Allows me, for the first time, to provide local caching of networked caches so that if a user is configured to use a network location, is offline, their tasks will continue to be available. At this point, I’m thinking caches would be updated when the user opens MarcEdit, or makes a change to a network task. The assumption, for simplicities sake, is that if you are using a network drive, you cannot edit local networked tasks – and I’ll likely find a way to enforce that to avoid problems with caching and updates.
If you use a networked task, you won’t be able to edit the offline cache when you are offline. You’ll still have access to your tasks (which isn’t true today), but you won’t be allowed to change them.
This isn’t possible with the task manager, but in theory, someone could code tasks to live in locations other than the places MarcEdit manages. This would go away. All tasks would need to be managed within the defined network path, or the local tasks folder.
Using GUIDs for filenames, it shouldn’t happen – but there is always the theoretical chance of duplicate files being created. I’ll need to ensure I keep checks to make sure that doesn’t happen, which complicates management slightly.
Second – Tasks themselves….
Presently, when a task references a task list, it uses the full path. Again, the path will be removed to just the filename.
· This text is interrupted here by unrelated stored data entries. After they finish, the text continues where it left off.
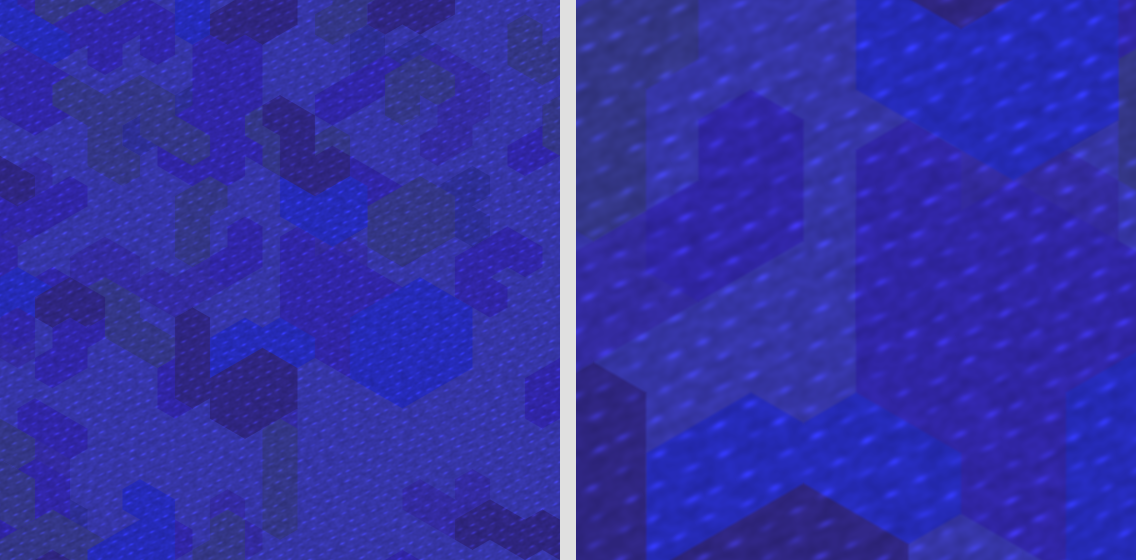
Left: the whole. Right: its middle third, enlarged.
This pattern is drawn by a three.js fragment shader. Its source:

```glsl
// Blue camouflage of hexagon-brushed walks on a triangular lattice, with a fine slanted ripple.
#define COLUMNS 32.0      // lattice columns across the canvas
#define CELL 7.0          // lattice units per walk cell
#define EDGE 0.04         // edge softness in lattice units
#define BLOB_SHARE 0.18   // share of walks that are wide hexagons
#define SLANT 0.45        // ripple direction in radians
#define RIPPLE 0.13       // ripple contrast
#define GLINT 0.24        // strength of the light dashes
#define GLINT_GRID vec2(48.0, 60.0)

varying vec2 vUv;

const vec3 BASE   = vec3(0.210, 0.208, 0.645);
const vec3 NAVY   = vec3(0.175, 0.180, 0.575);
const vec3 PURPLE = vec3(0.200, 0.165, 0.620);
const vec3 VIOLET = vec3(0.188, 0.145, 0.640);
const vec3 SLATE  = vec3(0.202, 0.212, 0.525);
const vec3 BRIGHT = vec3(0.145, 0.165, 0.710);
const vec3 INDIGO = vec3(0.182, 0.145, 0.500);

float hash(vec2 p) {
  vec3 q = fract(vec3(p.xyx) * 0.1031);
  q += dot(q, q.yzx + 33.33);
  return fract((q.x + q.y) * q.z);
}

float gradDot(vec2 cell, vec2 offset) {
  float a = 6.2832 * hash(cell + 71.0);
  return dot(vec2(cos(a), sin(a)), offset);
}

float gradientNoise(vec2 p) {
  vec2 i = floor(p), f = fract(p);
  vec2 u = f * f * f * (f * (f * 6.0 - 15.0) + 10.0);
  vec2 e = vec2(1.0, 0.0);
  return mix(mix(gradDot(i, f), gradDot(i + e.xy, f - e.xy), u.x),
             mix(gradDot(i + e.yx, f - e.yx), gradDot(i + 1.0, f - 1.0), u.x), u.y);
}

// Distance to the centre of a hexagon with upright sides, equal to its apothem on the rim
float hexDistance(vec2 p) {
  p = abs(p);
  return max(p.x, 0.5 * p.x + 0.8660 * p.y);
}

vec2 snapToLattice(vec2 p) {
  float column = floor(p.x + 0.5);
  float row = floor(p.y / 1.1547 - 0.5 * column + 0.5);
  return vec2(column, (row + 0.5 * column) * 1.1547);
}

// Coverage of one layer: each cell may start a short walk of a hexagonal brush
float walkLayer(vec2 p, float seed, float density) {
  vec2 home = floor(p / CELL);
  float d = 9.0;
  for (int y = -1; y <= 1; y++) {
    for (int x = -1; x <= 1; x++) {
      vec2 cell = home + vec2(float(x), float(y));
      vec2 key = cell + 50.0 + seed * vec2(37.0, 19.0);
      if (hash(key) > density) continue;
      vec2 start = vec2(hash(key + 5.3), hash(key + 9.7));
      vec2 at = snapToLattice((cell + start) * CELL);
      float kind = hash(key + 13.1);
      bool blob = kind < BLOB_SHARE;
      float radius = blob ? (kind < 0.5 * BLOB_SHARE ? 3.0 : 2.0) : 1.0;
      float steps = blob ? 1.0 : 2.0 + floor(4.0 * hash(key + 17.9));
      float heading = floor(6.0 * hash(key + 21.7));
      for (int s = 0; s <= 5; s++) {
        if (float(s) > steps) break;
        d = min(d, hexDistance(p - at) - radius);
        float turn = hash(key + 27.3 + 3.7 * float(s));
        heading += step(0.75, turn) - step(turn, 0.25);
        float a = 0.5236 + 1.0472 * heading;
        at += 1.1547 * vec2(cos(a), sin(a));
      }
    }
  }
  return 1.0 - smoothstep(-EDGE, EDGE, d);
}

// Short light dashes in slightly jittered slanted rows
float glints(vec2 p) {
  vec2 g = p * GLINT_GRID;
  g.x += 0.5 * mod(floor(g.y), 2.0) + 0.3 * hash(vec2(floor(g.y), 3.0));
  vec2 cell = floor(g);
  vec2 jitter = vec2(hash(cell + 90.0), hash(cell + 130.0)) - 0.5;
  vec2 o = (fract(g) - 0.5 - 0.3 * jitter) / vec2(0.23, 0.13);
  return exp(-dot(o, o)) * (0.5 + 0.6 * hash(cell + 170.0));
}

void main() {
  vec2 p = vUv * COLUMNS;

  // Camouflage layers, lowest first
  vec3 color = BASE;
  color = mix(color, NAVY, walkLayer(p, 1.0, 0.20));
  color = mix(color, PURPLE, walkLayer(p, 2.0, 0.42));
  color = mix(color, VIOLET, walkLayer(p, 3.0, 0.62));
  color = mix(color, VIOLET, walkLayer(p, 4.0, 0.58));
  color = mix(color, SLATE, walkLayer(p, 5.0, 0.74));
  color = mix(color, BRIGHT, walkLayer(p, 6.0, 0.34));
  color = mix(color, INDIGO, walkLayer(p, 7.0, 0.40));

  // Slanted ripple and dashes over everything
  float c = cos(SLANT), s = sin(SLANT);
  vec2 r = vec2(c * vUv.x + s * vUv.y, c * vUv.y - s * vUv.x);
  float ripple = gradientNoise(r * vec2(55.0, 120.0))
               + 0.6 * gradientNoise(r * vec2(150.0, 190.0) + 40.0);
  color *= 1.0 + RIPPLE * ripple;
  color += GLINT * vec3(0.22, 0.22, 1.0) * glints(r);
  gl_FragColor = vec4(color, 1.0);
}
```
The same pros and cons apply here as above.
For users using tasks, you honestly shouldn’t see a difference. The first time you’d run the program, MarcEdit would likely modify the tasks that you have (network or otherwise) and things would just go as is. If you are creating a new networked folder, you’d see a new option in the locations preference that would allow you to automatically copy your current tasks to the network when setting that up. And, if you are offline and a networked user, you’ll find that you now have access to your networked tasks. Though, this part represents one more behavior change – presently, if you have networked tasks, you can take yourself offline and create and run tasks local to you. In the above format, that goes away since MarcEdit will be caching your network tasks locally in a .network location. If the current functionality is still desired (i.e., folks have workflows where they have are connected to the network for shared tasks, but disconnect to run local only to them tasks), I may be able to setup something so that the task runner checks both the .network and local task directories. My preference would be to not to, but I understand that the current behavior has been around for years now, and I really would like to minimize the impact of making these changes.